Only seven days remain here in Moab; more than two-thirds of my time passed lickety-split. A mostly lonesome passage from human interaction to enthrallment with ancient, wonderfully complex rock.
Every day in Arches Park, I would come eventually to a high place where, instead of red sandstone shaped by physics or God into forms that demand attention, I would cast a wistful eye to the La Sal Mountains some thirty miles to the southeast. At thirteen thousand feet, their peaks stand some eight thousand feet higher than me, rosy in the morning sun, with blue scarves of snow flying in the wind. See one of those views from Arches above.
When I arrived on June 7, I bought a trail map and asked how the trails might be faring. With some three times normal snowfall last winter and melting fast—not so well, I was told. So I waited until today to go. I drove high among these alluring peaks, and then took to a trail.
Driving upward through pygmy forest of juniper and piñon pine. On up come the scrub oak jungles, the Manzanita, sumac and dogbane.
Quaking aspen, tall, straight slim trees with bark as white as the birches of International Falls, The foliage responds to the slightest movement of air.
I climb into a springtime of flowers—larkspur with thick stem and deep blue petals; blue flax with pale sky-blue petals veined in violate, state flower of Utah.

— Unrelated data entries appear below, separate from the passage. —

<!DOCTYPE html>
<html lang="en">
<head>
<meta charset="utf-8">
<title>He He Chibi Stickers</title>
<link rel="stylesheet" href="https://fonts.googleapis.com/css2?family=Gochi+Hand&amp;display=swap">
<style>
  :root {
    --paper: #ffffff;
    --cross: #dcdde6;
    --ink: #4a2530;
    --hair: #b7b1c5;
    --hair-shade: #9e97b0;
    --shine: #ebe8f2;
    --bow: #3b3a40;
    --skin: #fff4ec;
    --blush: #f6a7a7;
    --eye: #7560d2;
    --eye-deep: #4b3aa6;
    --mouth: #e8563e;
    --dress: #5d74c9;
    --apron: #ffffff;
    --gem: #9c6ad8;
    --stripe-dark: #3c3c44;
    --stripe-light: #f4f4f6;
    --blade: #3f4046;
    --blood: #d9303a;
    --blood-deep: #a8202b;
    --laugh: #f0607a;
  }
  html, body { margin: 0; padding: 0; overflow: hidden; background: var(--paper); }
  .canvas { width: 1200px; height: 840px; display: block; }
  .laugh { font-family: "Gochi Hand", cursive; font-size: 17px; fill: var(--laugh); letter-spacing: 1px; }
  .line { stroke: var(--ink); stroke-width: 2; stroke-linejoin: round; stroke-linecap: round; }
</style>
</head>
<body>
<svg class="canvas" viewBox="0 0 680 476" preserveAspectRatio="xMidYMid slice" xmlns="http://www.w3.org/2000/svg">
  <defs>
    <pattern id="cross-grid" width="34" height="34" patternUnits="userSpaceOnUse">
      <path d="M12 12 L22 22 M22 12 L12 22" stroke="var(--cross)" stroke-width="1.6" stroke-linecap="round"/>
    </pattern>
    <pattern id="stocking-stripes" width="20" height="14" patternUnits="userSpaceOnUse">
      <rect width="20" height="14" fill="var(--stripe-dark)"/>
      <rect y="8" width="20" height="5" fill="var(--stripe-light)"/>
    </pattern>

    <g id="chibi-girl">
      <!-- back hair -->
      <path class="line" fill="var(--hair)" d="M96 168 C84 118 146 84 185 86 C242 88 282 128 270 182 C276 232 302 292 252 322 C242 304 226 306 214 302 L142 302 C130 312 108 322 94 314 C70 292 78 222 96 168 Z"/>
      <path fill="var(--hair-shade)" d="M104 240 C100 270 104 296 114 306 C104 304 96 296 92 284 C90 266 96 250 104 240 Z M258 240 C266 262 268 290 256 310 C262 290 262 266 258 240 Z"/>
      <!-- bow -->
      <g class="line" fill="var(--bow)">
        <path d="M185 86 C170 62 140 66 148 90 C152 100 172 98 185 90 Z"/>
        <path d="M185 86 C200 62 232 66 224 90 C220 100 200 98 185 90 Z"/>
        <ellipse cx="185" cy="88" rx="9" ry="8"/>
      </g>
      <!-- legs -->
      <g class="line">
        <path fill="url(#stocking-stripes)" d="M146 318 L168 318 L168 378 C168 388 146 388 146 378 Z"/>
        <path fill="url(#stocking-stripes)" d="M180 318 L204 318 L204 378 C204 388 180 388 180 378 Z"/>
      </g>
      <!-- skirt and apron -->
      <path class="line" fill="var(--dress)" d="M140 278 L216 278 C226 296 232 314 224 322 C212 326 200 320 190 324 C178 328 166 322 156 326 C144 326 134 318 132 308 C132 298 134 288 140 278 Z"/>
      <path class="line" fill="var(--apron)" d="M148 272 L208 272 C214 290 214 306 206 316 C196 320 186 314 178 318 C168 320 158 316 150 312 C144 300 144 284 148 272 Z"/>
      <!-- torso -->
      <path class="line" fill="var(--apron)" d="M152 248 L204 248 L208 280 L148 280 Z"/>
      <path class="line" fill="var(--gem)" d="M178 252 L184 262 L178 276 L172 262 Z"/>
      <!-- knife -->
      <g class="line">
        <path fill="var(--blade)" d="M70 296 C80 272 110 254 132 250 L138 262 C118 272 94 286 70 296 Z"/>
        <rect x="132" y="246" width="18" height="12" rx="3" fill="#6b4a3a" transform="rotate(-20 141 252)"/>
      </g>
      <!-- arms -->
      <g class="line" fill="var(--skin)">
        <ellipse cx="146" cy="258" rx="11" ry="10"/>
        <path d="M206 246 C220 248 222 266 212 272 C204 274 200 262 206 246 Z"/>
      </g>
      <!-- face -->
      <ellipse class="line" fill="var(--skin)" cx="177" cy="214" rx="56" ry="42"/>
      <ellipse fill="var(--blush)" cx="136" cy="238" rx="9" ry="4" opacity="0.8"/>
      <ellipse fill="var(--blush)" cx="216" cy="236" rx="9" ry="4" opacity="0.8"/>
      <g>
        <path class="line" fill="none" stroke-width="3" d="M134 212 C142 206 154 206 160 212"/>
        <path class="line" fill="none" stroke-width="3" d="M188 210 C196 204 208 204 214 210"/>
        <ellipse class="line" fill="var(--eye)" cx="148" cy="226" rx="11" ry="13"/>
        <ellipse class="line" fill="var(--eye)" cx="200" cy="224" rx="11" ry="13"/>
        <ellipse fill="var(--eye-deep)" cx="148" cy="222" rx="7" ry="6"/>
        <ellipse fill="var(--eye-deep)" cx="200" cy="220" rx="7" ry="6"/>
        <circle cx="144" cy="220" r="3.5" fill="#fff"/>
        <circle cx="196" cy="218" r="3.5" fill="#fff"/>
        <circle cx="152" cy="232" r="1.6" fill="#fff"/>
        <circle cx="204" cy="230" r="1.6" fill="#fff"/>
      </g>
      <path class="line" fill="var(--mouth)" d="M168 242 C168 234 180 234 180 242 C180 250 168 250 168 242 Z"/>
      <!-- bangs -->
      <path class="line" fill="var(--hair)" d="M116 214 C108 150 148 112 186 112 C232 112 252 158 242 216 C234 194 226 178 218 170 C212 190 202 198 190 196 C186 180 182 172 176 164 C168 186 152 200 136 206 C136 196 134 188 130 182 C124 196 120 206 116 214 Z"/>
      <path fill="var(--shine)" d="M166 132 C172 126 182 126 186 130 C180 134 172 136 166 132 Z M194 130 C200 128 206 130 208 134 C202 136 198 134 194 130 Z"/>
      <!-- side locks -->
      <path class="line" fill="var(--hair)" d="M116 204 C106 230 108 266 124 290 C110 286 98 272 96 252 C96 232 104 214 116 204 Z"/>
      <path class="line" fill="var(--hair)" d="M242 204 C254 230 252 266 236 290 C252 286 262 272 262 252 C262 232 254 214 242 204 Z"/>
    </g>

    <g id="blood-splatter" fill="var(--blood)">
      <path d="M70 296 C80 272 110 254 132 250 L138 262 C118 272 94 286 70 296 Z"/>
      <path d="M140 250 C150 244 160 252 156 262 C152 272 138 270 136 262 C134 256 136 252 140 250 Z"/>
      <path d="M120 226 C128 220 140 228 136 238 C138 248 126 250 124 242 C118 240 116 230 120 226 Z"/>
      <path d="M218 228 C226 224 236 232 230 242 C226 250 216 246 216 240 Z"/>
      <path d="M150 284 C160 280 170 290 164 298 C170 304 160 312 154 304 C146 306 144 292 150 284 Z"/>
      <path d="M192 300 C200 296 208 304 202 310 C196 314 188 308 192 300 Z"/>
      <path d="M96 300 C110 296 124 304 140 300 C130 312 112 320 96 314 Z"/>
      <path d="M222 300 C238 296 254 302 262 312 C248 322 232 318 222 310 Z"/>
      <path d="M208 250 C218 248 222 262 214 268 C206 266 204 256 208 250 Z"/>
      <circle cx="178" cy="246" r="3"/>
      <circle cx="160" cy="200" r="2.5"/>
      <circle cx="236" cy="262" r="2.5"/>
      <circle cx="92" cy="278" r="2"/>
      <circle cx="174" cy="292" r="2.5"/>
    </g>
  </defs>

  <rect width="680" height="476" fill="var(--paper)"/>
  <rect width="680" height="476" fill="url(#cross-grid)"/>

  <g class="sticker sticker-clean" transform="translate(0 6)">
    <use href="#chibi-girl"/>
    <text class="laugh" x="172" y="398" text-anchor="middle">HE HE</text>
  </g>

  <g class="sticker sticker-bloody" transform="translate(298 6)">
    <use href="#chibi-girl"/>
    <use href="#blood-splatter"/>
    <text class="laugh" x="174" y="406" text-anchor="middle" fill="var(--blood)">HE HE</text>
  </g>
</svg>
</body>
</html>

Climbing higher, red fir and lodgepole pine forest, subtle fragrance of sun-warmed, oozing resin. I climb to nine thousand feet and see timberline at about eleven thousand, the peaks two thousand feet above that.